How Gooden Students Learn through Community Engagement
How Giving and Service to Others Leads to Caring and Involved Students.
The Gooden School inspires students to be intellectually curious and resilient while preparing them to lead lives of kindness, integrity, and respect.
This is Gooden’s mission statement and this philosophy is what drew me to the school initially as a teacher and later, as a parent. Both as a teacher and as a parent at the school, I want my students and my children to leave Gooden as kind, respectful, and active members of their community.
One way the students learn this is through living our Episcopal identity. As an Episcopal school we emphasize the importance of service to others and bettering the world. Community engagement is a significant part of our Episcopal identity. Thinking beyond ourselves, getting the students to think beyond themselves and to think of themselves as part of a community, working, and helping each other so the community can thrive, is a central tenet of Gooden’s core values.
Community engagement is different from community service. Community service is just doing a service for the community. It is a one-time contribution. Community engagement is continual learning about the wants and needs of a community and how we can be actively involved, contributing members of that community. The majority of the learning takes place in the classroom and school environment, then throughout the year we go out into the surrounding community and engage in different activities.

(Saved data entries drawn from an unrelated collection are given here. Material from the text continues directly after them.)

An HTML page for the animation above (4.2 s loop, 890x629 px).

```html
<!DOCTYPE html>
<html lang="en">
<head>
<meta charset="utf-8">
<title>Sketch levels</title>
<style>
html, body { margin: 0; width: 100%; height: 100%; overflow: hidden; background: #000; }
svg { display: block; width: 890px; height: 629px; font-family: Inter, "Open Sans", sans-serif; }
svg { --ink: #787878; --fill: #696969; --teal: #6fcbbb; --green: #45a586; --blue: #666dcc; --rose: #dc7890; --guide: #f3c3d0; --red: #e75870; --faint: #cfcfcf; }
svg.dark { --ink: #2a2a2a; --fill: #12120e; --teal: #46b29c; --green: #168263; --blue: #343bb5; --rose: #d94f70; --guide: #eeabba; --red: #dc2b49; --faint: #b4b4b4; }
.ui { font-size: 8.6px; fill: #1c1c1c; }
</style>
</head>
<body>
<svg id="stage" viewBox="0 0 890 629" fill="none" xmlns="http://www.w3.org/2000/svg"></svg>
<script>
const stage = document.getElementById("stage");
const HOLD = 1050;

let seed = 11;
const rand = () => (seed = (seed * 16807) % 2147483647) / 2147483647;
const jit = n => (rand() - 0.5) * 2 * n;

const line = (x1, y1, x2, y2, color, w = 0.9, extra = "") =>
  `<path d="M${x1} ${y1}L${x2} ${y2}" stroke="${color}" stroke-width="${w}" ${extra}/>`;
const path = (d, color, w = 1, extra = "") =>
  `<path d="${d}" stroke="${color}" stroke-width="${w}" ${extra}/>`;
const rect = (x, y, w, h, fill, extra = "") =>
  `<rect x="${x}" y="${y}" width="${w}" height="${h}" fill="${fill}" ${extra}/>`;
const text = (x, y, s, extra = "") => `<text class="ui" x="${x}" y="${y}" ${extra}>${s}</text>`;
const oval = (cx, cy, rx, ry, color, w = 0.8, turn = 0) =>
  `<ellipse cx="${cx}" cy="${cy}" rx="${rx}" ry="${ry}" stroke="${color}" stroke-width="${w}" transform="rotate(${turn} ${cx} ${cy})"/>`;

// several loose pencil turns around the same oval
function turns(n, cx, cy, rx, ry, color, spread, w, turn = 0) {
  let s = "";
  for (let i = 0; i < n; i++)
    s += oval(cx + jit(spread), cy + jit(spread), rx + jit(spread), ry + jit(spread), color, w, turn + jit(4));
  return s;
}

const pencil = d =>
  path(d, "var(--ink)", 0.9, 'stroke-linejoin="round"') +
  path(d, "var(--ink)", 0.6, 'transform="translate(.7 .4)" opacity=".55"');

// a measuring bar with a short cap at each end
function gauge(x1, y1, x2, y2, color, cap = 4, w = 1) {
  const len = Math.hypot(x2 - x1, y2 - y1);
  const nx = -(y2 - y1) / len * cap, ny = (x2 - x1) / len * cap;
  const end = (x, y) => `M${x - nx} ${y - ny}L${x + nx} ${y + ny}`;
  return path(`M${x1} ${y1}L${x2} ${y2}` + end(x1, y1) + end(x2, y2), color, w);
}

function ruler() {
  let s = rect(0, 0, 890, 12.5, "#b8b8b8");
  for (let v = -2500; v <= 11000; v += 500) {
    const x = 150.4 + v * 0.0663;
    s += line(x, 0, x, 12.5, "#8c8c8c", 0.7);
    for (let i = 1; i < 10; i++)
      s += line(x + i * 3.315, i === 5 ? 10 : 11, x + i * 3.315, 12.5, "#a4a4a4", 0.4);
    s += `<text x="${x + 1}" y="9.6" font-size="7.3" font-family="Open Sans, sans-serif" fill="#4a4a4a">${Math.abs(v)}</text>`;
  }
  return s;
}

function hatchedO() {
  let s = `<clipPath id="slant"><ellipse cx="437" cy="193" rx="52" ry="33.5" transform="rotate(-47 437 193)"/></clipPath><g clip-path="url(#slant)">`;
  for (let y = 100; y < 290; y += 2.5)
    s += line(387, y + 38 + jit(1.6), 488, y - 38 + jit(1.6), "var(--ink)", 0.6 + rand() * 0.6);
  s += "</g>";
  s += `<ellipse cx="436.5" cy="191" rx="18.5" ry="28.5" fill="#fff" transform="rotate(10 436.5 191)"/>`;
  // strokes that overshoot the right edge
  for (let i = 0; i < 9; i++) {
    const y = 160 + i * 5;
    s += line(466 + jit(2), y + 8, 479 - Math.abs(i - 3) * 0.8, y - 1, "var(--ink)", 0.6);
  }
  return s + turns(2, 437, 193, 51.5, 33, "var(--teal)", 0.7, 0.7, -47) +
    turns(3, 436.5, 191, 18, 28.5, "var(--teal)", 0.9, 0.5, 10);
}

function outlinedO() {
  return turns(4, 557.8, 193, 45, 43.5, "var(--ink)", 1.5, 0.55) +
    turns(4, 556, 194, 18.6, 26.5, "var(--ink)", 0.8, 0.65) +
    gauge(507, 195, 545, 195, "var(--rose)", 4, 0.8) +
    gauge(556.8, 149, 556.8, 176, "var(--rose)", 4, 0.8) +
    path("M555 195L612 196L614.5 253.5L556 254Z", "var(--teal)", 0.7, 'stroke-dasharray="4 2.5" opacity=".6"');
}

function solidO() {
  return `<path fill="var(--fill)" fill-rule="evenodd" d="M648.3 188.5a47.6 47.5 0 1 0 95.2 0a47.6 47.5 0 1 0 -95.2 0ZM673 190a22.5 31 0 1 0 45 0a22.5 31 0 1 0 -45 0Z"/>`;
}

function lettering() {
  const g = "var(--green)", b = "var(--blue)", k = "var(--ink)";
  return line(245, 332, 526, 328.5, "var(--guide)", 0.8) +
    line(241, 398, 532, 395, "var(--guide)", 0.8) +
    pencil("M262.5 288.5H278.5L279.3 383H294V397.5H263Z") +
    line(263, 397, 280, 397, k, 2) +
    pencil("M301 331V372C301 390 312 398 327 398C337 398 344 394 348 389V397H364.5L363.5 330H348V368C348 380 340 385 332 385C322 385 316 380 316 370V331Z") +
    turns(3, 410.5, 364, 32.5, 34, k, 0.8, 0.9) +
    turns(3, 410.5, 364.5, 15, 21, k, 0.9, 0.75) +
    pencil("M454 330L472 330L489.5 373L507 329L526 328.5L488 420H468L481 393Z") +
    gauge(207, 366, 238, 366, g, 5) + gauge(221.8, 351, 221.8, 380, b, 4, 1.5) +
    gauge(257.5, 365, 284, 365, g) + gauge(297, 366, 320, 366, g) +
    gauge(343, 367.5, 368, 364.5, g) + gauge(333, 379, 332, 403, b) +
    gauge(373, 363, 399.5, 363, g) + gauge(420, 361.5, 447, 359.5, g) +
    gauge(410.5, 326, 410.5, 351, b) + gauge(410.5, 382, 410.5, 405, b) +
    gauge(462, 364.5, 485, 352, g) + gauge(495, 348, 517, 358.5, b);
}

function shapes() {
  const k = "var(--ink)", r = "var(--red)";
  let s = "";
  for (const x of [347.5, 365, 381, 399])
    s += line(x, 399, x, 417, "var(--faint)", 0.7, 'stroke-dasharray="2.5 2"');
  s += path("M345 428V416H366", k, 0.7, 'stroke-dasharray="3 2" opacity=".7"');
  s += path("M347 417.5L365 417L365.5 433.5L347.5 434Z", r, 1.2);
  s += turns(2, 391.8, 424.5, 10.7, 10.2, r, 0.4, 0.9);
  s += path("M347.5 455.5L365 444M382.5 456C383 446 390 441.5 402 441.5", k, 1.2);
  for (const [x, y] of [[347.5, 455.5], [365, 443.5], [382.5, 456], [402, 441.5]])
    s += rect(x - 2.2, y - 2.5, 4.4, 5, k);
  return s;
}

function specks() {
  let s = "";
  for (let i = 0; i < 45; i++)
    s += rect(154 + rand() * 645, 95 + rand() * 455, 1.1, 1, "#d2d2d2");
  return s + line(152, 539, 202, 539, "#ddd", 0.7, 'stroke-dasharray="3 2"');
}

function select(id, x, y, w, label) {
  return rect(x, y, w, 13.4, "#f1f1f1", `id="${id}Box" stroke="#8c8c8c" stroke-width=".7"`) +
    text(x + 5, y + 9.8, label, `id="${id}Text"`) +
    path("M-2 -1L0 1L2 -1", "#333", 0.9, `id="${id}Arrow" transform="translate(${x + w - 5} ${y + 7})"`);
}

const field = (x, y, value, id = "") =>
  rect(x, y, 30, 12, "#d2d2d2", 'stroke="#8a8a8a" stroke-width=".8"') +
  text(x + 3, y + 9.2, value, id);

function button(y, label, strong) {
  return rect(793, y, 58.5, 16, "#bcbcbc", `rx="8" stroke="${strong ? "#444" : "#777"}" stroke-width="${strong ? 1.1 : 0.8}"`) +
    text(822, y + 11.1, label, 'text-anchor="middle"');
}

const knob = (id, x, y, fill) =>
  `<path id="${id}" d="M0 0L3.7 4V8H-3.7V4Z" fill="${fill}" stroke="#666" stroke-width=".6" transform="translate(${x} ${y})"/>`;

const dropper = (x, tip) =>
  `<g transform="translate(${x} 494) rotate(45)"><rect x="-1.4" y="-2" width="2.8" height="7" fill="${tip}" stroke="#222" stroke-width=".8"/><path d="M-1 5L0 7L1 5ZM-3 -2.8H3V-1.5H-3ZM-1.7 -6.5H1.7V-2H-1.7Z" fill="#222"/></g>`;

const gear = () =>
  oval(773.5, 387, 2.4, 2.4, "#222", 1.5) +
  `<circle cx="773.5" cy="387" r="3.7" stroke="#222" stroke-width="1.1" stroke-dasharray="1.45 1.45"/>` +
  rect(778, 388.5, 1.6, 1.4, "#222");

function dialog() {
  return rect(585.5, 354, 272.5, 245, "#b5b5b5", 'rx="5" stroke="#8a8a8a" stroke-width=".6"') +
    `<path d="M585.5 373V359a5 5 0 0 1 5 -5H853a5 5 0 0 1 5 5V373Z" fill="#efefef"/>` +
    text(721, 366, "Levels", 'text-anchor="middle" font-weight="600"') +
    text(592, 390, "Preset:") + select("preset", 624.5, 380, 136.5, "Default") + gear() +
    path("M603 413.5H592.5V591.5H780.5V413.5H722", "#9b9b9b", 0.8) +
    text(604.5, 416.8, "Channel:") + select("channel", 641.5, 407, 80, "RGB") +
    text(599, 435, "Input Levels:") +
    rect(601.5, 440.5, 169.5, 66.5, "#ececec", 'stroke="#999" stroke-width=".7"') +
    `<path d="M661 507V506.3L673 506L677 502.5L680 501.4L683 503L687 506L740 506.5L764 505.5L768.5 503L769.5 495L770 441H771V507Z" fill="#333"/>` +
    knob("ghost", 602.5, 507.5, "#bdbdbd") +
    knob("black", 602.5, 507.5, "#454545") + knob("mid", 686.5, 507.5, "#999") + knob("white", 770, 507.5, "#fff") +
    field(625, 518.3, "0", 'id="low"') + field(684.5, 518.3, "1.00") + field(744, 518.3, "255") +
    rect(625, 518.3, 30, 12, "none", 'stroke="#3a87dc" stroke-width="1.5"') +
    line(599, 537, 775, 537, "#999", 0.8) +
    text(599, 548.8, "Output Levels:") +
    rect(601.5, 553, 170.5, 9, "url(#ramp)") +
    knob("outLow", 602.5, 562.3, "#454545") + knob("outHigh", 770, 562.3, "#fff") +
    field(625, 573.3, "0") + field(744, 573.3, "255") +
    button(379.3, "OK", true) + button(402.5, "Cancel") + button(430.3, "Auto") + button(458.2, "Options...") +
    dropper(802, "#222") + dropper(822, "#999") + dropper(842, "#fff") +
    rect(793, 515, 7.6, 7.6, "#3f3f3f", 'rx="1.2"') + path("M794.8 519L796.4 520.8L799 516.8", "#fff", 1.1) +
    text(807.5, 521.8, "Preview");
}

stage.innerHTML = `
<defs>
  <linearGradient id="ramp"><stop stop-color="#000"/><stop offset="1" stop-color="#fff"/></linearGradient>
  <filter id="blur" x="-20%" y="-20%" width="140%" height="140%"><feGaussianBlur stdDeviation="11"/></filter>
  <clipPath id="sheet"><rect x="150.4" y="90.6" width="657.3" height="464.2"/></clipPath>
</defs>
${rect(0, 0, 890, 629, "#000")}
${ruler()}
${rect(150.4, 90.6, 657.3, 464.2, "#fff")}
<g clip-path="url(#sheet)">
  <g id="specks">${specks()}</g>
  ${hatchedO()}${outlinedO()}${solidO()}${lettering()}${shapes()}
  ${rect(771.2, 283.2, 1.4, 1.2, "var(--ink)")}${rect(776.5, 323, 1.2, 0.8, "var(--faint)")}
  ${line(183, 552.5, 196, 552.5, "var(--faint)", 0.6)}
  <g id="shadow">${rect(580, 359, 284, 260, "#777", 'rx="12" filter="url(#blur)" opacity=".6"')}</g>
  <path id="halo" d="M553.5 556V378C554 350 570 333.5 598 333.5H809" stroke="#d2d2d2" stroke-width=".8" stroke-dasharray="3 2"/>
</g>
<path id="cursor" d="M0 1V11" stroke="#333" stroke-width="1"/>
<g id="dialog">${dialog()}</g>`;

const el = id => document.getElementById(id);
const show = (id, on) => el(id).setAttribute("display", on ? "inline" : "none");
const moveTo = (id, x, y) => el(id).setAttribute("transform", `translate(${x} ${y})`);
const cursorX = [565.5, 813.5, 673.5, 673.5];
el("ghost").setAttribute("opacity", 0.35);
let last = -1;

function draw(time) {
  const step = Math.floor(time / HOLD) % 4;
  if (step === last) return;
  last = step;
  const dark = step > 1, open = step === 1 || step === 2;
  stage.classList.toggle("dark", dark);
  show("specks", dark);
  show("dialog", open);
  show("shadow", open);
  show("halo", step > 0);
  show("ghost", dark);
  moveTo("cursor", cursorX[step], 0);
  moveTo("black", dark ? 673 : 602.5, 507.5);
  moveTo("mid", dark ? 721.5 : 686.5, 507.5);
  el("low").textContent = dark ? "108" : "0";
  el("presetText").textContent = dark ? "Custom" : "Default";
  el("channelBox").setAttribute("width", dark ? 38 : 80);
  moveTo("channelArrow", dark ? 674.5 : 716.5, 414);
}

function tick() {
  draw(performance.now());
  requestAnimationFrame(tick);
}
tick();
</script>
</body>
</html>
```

At Gooden, there are two ways we incorporate community engagement: by coming together and working as a whole school community and through the exploration of important issues and topics within individual grades
As a whole school, we learn about and work with two organizations in the surrounding community: Friends In Deed in Pasadena and Episcopal Relief and Development. The students learn about these organizations during our chapel times together and then join together at least three times a year to gather donations for these organizations.
We also incorporate community engagement into the classroom academic curriculum. Each grade focuses on specific issues/topics such as hunger, homelessness, animal wellness, and caring for the environment to name a few. These topics are woven into the core subjects to help the students more deeply understand that community engagement is not a separate subject. Understanding that our part in a community needs math, science, reading, and writing to function is an important part of our curriculum.
Showing the students that community engagement is just as important as their academics creates young people who not only respect themselves and do their best academically but leave the school as responsible and respectful citizens in their communities.
Emily Keezer has been at The Gooden School since 2010 and has been a parishioner of the Church of the Ascension since 1985. With sixteen years of teaching experience and her experience as an active member of the Episcopal church, she teaches second grade and serves as the religious life and community engagement coordinator. She attended California State University, Fresno, receiving a bachelor’s degree in general family and consumer sciences. She received her Multi-Subject Teaching Credential, CLAD (Cross Cultural, Language, and Academic Development) certification and master’s degree in education from Azusa Pacific University. She has a passion for service to others and empowering her students to become lifelong learners.
When Mrs. Keezer is not in her classroom working, she enjoys spending time with her husband and two children. They love to travel, go to Disneyland, and cook meals together at home. She also enjoys reading, watching movies, cooking, and going to the gym. She feels honored to be part of the Gooden community.